*Task prompt:*
Each line below that contains the word "polygon" must be copied.
%%
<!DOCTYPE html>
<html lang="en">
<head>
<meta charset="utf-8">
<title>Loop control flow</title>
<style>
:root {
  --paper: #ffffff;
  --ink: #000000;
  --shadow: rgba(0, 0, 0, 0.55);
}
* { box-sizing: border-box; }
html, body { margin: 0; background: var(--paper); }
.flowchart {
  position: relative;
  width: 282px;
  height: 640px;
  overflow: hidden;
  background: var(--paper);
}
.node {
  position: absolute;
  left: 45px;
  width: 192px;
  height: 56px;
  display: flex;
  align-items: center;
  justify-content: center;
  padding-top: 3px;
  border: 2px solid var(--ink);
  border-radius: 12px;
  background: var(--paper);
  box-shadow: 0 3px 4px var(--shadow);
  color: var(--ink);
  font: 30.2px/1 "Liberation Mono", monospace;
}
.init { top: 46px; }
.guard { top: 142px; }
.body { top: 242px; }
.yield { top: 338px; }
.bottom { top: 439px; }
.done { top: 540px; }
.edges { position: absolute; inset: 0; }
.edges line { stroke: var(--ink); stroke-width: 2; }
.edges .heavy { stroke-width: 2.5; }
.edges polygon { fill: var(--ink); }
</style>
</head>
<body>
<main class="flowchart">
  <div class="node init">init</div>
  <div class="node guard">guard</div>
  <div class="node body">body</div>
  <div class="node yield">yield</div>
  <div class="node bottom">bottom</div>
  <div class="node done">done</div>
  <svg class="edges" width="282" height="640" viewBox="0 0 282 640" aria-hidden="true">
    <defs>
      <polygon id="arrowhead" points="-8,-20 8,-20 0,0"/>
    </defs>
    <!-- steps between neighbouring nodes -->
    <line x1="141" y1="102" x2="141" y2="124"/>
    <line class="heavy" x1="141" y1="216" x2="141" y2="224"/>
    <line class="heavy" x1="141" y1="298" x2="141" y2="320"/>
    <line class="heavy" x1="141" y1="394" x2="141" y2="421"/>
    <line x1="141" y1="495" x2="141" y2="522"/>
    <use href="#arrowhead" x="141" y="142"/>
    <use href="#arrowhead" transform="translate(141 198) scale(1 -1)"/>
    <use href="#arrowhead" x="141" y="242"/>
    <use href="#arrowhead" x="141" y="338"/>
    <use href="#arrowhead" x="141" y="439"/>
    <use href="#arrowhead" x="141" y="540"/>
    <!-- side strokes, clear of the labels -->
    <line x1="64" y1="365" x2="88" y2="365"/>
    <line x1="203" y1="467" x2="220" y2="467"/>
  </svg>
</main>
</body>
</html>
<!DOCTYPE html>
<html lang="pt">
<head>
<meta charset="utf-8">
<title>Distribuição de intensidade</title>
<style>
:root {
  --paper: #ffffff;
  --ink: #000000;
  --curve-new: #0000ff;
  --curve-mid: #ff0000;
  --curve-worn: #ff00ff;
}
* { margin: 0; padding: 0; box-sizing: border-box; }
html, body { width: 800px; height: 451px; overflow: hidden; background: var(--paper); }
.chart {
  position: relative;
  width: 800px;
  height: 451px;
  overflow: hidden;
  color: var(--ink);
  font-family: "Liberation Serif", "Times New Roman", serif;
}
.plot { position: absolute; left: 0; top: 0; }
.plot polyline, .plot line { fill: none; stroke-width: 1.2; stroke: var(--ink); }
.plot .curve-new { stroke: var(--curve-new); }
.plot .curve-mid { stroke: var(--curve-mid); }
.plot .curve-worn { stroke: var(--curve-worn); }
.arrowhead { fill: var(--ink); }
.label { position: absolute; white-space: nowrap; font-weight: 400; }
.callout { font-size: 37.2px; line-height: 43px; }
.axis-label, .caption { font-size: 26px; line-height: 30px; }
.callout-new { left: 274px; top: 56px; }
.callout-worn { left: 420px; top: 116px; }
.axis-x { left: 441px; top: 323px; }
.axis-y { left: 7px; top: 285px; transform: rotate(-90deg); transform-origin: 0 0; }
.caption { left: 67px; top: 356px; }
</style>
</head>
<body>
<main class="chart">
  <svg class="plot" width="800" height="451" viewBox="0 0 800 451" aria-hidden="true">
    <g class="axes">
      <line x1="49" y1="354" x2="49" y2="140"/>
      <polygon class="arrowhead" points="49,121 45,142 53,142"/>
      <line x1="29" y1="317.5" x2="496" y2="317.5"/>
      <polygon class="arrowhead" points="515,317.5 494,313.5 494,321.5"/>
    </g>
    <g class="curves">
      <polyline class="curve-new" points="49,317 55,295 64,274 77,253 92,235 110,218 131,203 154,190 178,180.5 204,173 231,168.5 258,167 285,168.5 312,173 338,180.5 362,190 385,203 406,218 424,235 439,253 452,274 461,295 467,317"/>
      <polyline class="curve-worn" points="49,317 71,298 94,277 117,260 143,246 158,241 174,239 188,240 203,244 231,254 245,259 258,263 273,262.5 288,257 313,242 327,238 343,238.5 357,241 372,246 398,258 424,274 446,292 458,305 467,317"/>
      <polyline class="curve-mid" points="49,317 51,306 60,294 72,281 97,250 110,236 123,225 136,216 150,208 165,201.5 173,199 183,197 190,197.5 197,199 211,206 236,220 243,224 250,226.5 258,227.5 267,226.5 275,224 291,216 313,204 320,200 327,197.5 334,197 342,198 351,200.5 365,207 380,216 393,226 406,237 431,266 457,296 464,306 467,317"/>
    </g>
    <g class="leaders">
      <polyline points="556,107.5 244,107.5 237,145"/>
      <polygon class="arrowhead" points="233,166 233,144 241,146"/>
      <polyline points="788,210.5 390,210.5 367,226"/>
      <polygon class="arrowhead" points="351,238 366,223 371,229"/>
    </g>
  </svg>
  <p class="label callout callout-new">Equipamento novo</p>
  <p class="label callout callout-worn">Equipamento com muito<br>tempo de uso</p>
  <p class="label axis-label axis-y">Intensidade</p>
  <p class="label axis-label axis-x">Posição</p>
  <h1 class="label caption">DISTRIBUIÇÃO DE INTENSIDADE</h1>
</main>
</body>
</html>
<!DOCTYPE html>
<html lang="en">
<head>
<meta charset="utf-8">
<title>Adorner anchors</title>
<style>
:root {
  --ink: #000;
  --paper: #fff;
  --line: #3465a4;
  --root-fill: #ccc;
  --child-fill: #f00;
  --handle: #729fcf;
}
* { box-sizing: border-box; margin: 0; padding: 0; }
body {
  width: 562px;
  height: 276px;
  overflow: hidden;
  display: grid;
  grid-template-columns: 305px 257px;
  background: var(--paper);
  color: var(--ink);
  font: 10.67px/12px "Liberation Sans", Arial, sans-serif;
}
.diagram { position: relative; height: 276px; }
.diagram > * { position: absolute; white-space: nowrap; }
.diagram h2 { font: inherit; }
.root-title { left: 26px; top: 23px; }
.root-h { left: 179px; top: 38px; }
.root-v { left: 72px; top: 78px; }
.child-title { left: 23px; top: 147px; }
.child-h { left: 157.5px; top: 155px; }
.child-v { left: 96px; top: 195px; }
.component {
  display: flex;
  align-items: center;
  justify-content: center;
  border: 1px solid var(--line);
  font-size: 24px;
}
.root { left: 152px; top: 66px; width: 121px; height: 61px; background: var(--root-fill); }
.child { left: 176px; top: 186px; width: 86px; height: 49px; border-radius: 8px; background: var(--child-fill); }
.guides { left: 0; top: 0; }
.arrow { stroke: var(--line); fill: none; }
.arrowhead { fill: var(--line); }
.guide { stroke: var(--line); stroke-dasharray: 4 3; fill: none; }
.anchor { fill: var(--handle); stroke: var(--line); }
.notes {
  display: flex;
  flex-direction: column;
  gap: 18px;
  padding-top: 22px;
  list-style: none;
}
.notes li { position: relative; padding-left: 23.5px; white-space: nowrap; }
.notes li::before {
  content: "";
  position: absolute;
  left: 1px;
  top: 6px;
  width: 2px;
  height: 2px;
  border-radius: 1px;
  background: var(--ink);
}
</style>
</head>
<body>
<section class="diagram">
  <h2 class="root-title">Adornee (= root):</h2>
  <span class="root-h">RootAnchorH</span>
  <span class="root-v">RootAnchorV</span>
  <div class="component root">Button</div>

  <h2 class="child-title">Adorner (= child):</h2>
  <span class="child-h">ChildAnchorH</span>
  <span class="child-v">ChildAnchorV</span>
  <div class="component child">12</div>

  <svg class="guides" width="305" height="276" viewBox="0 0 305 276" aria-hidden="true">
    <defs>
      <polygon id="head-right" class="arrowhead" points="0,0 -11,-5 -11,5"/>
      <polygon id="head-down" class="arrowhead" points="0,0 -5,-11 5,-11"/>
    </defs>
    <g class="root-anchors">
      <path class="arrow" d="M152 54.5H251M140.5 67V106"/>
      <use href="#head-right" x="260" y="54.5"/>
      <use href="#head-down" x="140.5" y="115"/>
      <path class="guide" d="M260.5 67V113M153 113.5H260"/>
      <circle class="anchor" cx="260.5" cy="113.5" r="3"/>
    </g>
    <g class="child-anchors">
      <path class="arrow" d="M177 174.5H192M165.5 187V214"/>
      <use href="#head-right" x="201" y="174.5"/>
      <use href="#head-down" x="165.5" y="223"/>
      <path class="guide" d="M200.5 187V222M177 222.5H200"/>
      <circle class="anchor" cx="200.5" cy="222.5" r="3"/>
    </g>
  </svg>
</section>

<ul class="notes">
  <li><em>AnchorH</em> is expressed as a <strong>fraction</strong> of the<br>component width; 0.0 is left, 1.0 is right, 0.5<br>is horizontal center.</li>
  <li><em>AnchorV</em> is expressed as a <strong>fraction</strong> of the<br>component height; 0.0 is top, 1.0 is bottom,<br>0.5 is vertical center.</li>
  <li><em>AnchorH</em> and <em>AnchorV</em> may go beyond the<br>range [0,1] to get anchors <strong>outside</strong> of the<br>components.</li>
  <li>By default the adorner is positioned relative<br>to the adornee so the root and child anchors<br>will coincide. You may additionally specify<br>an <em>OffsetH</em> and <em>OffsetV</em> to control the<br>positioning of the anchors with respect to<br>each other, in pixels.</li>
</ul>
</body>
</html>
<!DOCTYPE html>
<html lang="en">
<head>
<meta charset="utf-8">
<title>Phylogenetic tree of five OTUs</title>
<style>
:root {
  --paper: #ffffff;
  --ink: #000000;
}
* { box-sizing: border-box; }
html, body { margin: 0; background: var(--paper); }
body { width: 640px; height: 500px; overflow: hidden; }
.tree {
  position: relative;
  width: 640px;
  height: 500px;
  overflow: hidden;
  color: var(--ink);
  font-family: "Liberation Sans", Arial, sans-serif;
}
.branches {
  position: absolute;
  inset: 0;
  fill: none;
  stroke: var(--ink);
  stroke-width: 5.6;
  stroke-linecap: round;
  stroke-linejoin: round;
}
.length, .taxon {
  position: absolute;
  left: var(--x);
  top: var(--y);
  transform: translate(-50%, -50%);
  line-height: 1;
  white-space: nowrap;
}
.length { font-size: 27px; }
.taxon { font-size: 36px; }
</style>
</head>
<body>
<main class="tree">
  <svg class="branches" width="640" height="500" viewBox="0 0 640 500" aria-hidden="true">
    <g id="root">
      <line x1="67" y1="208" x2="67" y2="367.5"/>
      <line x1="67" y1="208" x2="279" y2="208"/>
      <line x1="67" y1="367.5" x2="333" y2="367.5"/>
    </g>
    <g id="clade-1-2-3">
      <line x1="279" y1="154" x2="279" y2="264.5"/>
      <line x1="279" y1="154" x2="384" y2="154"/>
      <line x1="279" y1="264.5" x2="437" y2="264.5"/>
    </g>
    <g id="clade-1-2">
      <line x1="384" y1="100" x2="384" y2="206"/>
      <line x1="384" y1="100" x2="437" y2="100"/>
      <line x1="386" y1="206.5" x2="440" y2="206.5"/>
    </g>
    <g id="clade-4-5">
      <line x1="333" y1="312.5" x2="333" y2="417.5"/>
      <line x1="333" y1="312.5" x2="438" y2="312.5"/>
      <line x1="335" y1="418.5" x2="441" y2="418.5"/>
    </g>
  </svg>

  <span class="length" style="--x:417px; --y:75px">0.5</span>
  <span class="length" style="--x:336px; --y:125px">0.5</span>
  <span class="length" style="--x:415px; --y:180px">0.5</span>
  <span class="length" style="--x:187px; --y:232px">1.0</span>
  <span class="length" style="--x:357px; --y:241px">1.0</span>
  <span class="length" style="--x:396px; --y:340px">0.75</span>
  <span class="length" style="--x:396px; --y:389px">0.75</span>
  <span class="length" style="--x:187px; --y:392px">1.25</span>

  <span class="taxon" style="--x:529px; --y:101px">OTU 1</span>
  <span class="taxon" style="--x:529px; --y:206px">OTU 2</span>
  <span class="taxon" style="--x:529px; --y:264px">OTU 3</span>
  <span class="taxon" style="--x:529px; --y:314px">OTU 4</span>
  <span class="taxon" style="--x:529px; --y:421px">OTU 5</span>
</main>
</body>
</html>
%%
*Exercise result:*
.edges polygon { fill: var(--ink); }
      <polygon id="arrowhead" points="-8,-20 8,-20 0,0"/>
      <polygon class="arrowhead" points="49,121 45,142 53,142"/>
      <polygon class="arrowhead" points="515,317.5 494,313.5 494,321.5"/>
      <polygon class="arrowhead" points="233,166 233,144 241,146"/>
      <polygon class="arrowhead" points="351,238 366,223 371,229"/>
      <polygon id="head-right" class="arrowhead" points="0,0 -11,-5 -11,5"/>
      <polygon id="head-down" class="arrowhead" points="0,0 -5,-11 5,-11"/>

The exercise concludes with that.